While the US forces prepared the ground in a constant 5 week aerial and naval bombardment, a lot of the Iraqi units remained in-tact. The bulk of the invasion force consisted of older Type 69, T-55 T-62 and T-72 tanks supported by BMP-1 fighting vehicles. Facing them was the 2nd Armored Cavalry Regiment, consisting of M1A1 Abrams main battle tanks supported by M3 Bardley fighting vehicles, attack helicopters and self-propelled artillery batteries.
The ground assault started on the 24th of February, but in the first couple of days they only met scattered resistance that would be overcome with ease. Things would heat up in the afternoon of the 26th only, when they would meet the main defense lines of the Iraqi forces, trying to protect their main supply route.

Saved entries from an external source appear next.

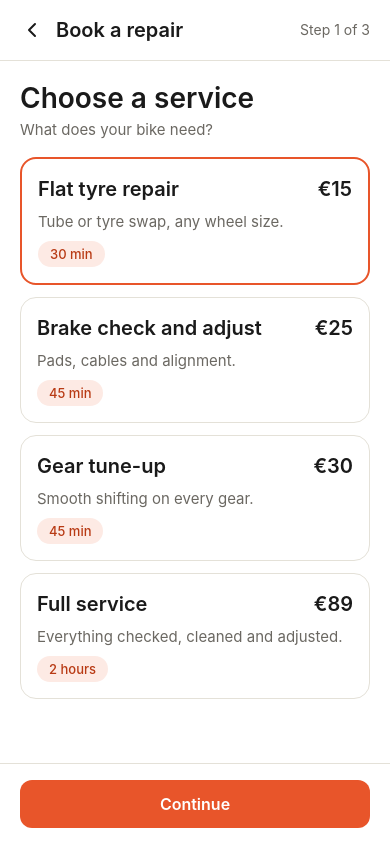
<!DOCTYPE html>
<html lang="en">
<head>
<meta charset="utf-8">
<meta name="viewport" content="width=device-width, initial-scale=1">
<title>Book a repair</title>
<style>
  :root {
    --surface: #ffffff;
    --ink: #1a1a1a;
    --muted: #6b6862;
    --line: #e4e1d8;
    --accent: #e8552a;
    --accent-soft: #fdeae4;
    --accent-deep: #b83a14;
  }
  * { box-sizing: border-box; margin: 0; padding: 0; }
  html, body { width: 390px; height: 844px; overflow: hidden; }
  body { font-family: Inter, sans-serif; color: var(--ink); background: var(--surface); }
  a { color: inherit; text-decoration: none; }

  .screen { display: flex; flex-direction: column; width: 390px; height: 844px; background: var(--surface); }

  .top-bar {
    display: flex; align-items: center; gap: 12px;
    height: 61px; padding: 0 20px;
    border-bottom: 1px solid var(--line);
  }
  .back { display: block; width: 24px; height: 24px; }
  .back svg { display: block; }
  .top-bar h1 { flex: 1; font-size: 20px; line-height: 28px; font-weight: 600; }
  .step { font-size: 14px; line-height: 20px; color: var(--muted); }

  main { flex: 1; padding: 20px 20px 0; }
  h2 { font-size: 28px; line-height: 34px; font-weight: 600; }
  .intro { margin-top: 4px; font-size: 15px; line-height: 22px; color: var(--muted); }

  .services { display: flex; flex-direction: column; gap: 12px; margin-top: 16px; list-style: none; }
  .service {
    display: flex; flex-direction: column; align-items: flex-start; gap: 8px;
    padding: 16px; border: 1px solid var(--line); border-radius: 16px;
    background: var(--surface);
  }
  .service.selected { border: 2px solid var(--accent); }
  .service-head {
    display: flex; justify-content: space-between; align-self: stretch;
    font-size: 20px; line-height: 28px; font-weight: 600;
  }
  .service-head h3 { font: inherit; }
  .description { font-size: 15px; line-height: 22px; color: var(--muted); white-space: nowrap; }
  .duration {
    padding: 4px 12px; border-radius: 13px;
    font-size: 13px; line-height: 18px; font-weight: 500;
    color: var(--accent-deep); background: var(--accent-soft);
  }

  .action-bar { height: 81px; padding: 16px 20px; border-top: 1px solid var(--line); }
  .continue {
    display: flex; align-items: center; justify-content: center;
    height: 48px; border-radius: 12px;
    font-size: 16px; font-weight: 600;
    color: var(--surface); background: var(--accent);
  }
</style>
</head>
<body>
<div class="screen">
  <header class="top-bar">
    <a class="back" href="#" aria-label="Back">
      <svg width="24" height="24" viewBox="0 0 24 24" fill="none" stroke="currentColor" stroke-width="2" stroke-linecap="round" stroke-linejoin="round" aria-hidden="true">
        <path d="M15 18L9 12L15 6"/>
      </svg>
    </a>
    <h1>Book a repair</h1>
    <span class="step">Step 1 of 3</span>
  </header>

  <main>
    <h2>Choose a service</h2>
    <p class="intro">What does your bike need?</p>
    <ul class="services">
      <li class="service selected" aria-current="true">
        <div class="service-head"><h3>Flat tyre repair</h3><span>€15</span></div>
        <p class="description">Tube or tyre swap, any wheel size.</p>
        <span class="duration">30 min</span>
      </li>
      <li class="service">
        <div class="service-head"><h3>Brake check and adjust</h3><span>€25</span></div>
        <p class="description">Pads, cables and alignment.</p>
        <span class="duration">45 min</span>
      </li>
      <li class="service">
        <div class="service-head"><h3>Gear tune-up</h3><span>€30</span></div>
        <p class="description">Smooth shifting on every gear.</p>
        <span class="duration">45 min</span>
      </li>
      <li class="service">
        <div class="service-head"><h3>Full service</h3><span>€89</span></div>
        <p class="description">Everything checked, cleaned and adjusted.</p>
        <span class="duration">2 hours</span>
      </li>
    </ul>
  </main>

  <footer class="action-bar">
    <a class="continue" href="#">Continue</a>
  </footer>
</div>
</body>
</html>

During the day Eagle (E), Iron (I), Killer (K) and Ghost (G) companies – each consisting of 9 M1A1 Abrams tanks, 12 Bardleys and 120 infantry – progressed separately, cleaning their own zones.

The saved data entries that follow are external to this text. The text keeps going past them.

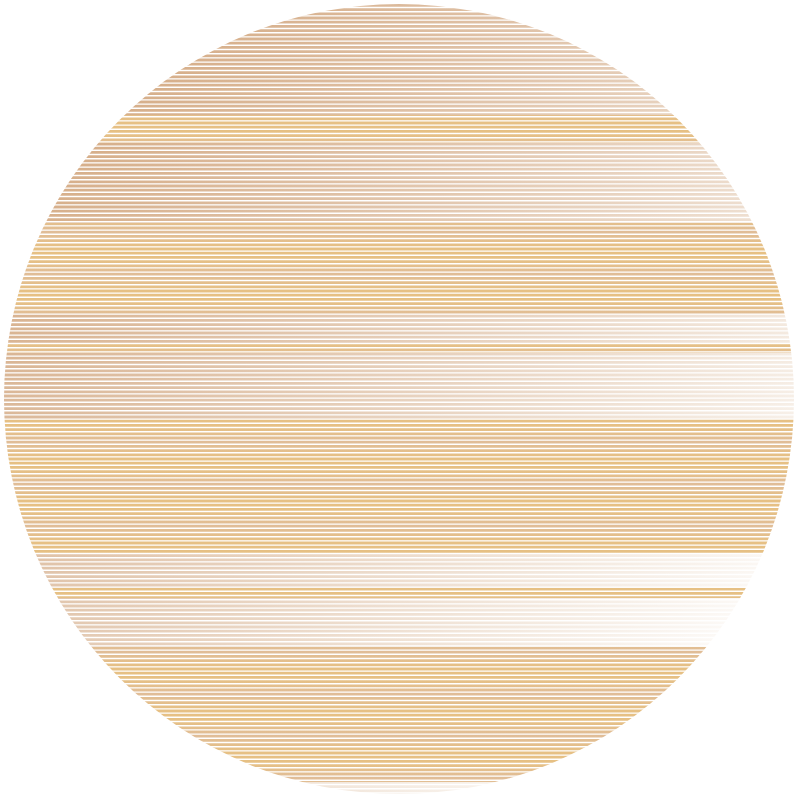
<!DOCTYPE html>
<html lang="en">
<head>
<meta charset="utf-8">
<title>Striped planet</title>
<style>
:root {
  --paper: #ffffff;
  --gold: #e6c084;
  --sand: #e0bd98;
  --clay: #d6ae89;
  --blush: #dfc1a6;
  --shell: #e8d3c0;
  --cream: #f5ece3;
  --mist: #fdfbf9;
}
html, body { margin: 0; background: var(--paper); }
body { width: 800px; height: 800px; overflow: hidden; }
svg { display: block; }
.stripes { fill: none; stroke-width: 800; stroke-dasharray: 2.8 1.4; }
.fading { stroke: url(#fade); }
.golden { stroke: url(#gold-shimmer); }
.stop-gold { stop-color: var(--gold); }
.stop-sand { stop-color: var(--sand); }
.stop-clay { stop-color: var(--clay); }
.stop-blush { stop-color: var(--blush); }
.stop-shell { stop-color: var(--shell); }
.stop-cream { stop-color: var(--cream); }
.stop-mist { stop-color: var(--mist); }
</style>
</head>
<body>
<svg width="800" height="800" viewBox="0 0 800 800" role="img" aria-label="Striped planet with golden and fading bands">
  <defs>
    <linearGradient id="fade" gradientUnits="userSpaceOnUse" x1="150" y1="60" x2="760" y2="620">
      <stop class="stop-clay" offset="0"/>
      <stop class="stop-blush" offset=".28"/>
      <stop class="stop-shell" offset=".52"/>
      <stop class="stop-cream" offset=".82"/>
      <stop class="stop-mist" offset="1"/>
    </linearGradient>
    <linearGradient id="gold-shimmer" gradientUnits="userSpaceOnUse" x1="0" y1="295" x2="0" y2="316" spreadMethod="reflect">
      <stop class="stop-gold" offset=".3"/>
      <stop class="stop-sand" offset="1"/>
    </linearGradient>
    <clipPath id="planet">
      <circle cx="399" cy="399" r="395"/>
    </clipPath>
    <clipPath id="gold-bands">
      <rect y="115" width="800" height="28"/>
      <rect y="223" width="800" height="91"/>
      <rect y="343" width="800" height="10"/>
      <rect y="419" width="800" height="134"/>
      <rect y="588" width="800" height="10"/>
      <rect y="647" width="800" height="135"/>
    </clipPath>
    <clipPath id="fading-bands">
      <rect width="800" height="115"/>
      <rect y="143" width="800" height="80"/>
      <rect y="314" width="800" height="29"/>
      <rect y="353" width="800" height="66"/>
      <rect y="553" width="800" height="35"/>
      <rect y="598" width="800" height="49"/>
      <rect y="782" width="800" height="18"/>
    </clipPath>
    <path id="stripe-run" d="M400 4V796"/>
  </defs>
  <g clip-path="url(#planet)">
    <g clip-path="url(#fading-bands)">
      <use href="#stripe-run" class="stripes fading"/>
    </g>
    <g clip-path="url(#gold-bands)">
      <use href="#stripe-run" class="stripes golden"/>
    </g>
  </g>
</svg>
</body>
</html>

They mostly encountered smaller groups of 15-30 tanks with support vehicles, who they could often surprise due to the desert weather conditions. These have been dealt with swiftly… A great example is E-companies encounter around 4PM, when they managed to destroyed 28 Iraqi tanks, 16 APC-s and 30 trucks in just under 23 minutes without any losses.
By 5PM G-company (the regiments north-most unit) gained an important position at a ridge overlooking a wadi (valley / dry river bed), but quickly found itself being in the focus point of the battle, as it was engaged by two enemy divisions, and by the retreating Iraqi forces who were also moving in this direction. They had to stand their ground against wave after wave of T-55 and T-72 tanks pushing into the wadi. The attack was relentless and it was reported that Iraqi soldiers pressed on with the attack even after climbing out of their burning vehicles.

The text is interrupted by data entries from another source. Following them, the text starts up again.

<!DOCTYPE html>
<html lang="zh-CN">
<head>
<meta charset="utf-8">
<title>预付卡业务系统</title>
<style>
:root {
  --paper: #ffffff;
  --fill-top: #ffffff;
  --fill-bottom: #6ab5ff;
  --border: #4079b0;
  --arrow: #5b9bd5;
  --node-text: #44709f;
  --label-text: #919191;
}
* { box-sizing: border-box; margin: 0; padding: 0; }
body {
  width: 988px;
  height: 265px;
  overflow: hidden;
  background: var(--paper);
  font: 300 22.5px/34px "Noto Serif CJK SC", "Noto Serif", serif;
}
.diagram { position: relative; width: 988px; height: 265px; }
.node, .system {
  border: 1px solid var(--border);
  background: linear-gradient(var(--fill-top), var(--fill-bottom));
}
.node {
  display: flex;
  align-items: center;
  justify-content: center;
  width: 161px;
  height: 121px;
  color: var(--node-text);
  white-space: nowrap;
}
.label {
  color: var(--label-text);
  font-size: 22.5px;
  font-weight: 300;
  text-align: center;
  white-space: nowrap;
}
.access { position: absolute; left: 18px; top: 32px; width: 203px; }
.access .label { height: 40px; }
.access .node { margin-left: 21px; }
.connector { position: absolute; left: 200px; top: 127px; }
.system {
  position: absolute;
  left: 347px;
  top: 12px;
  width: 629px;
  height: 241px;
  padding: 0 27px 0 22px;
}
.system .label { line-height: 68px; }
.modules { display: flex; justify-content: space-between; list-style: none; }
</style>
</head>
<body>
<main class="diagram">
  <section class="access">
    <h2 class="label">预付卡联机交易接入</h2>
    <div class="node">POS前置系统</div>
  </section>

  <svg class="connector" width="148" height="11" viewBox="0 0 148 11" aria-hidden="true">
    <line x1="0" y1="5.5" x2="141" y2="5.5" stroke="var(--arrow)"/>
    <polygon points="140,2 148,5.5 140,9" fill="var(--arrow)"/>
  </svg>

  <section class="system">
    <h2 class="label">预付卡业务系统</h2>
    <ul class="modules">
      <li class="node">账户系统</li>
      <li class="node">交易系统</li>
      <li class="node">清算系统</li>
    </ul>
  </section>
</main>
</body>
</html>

To help stop the constant counter-attacks, G-company’s fire support team called in 720 artillery strikes (both regular howitzer shells and MLRS rocket strikes) during the 6 hours the battle lasted, while using their own mortars as well non-stop. Still, by 9PM they were completely out of TOW missiles and dangerously short of 25mm and 120mm ammunition. Relief by the H-company was a welcome sight, even if by than G-company destroyed at least two companies of Iraqi armor. In return they only lost a single M3 Bradley.
Overall the much better trained and better equipped US / Coalition forces completely overwhelmed the invaders, and while only suffering minor losses, they caused over 2000 casualties, while destroying 160 tanks and about 300 other armored vehicles in a very short period of time. The remaining Iraqi forces were out of Kuwait within the next two days, ending the First Gulf War.
Battle of Prokhorovka – Clash of 800 tanks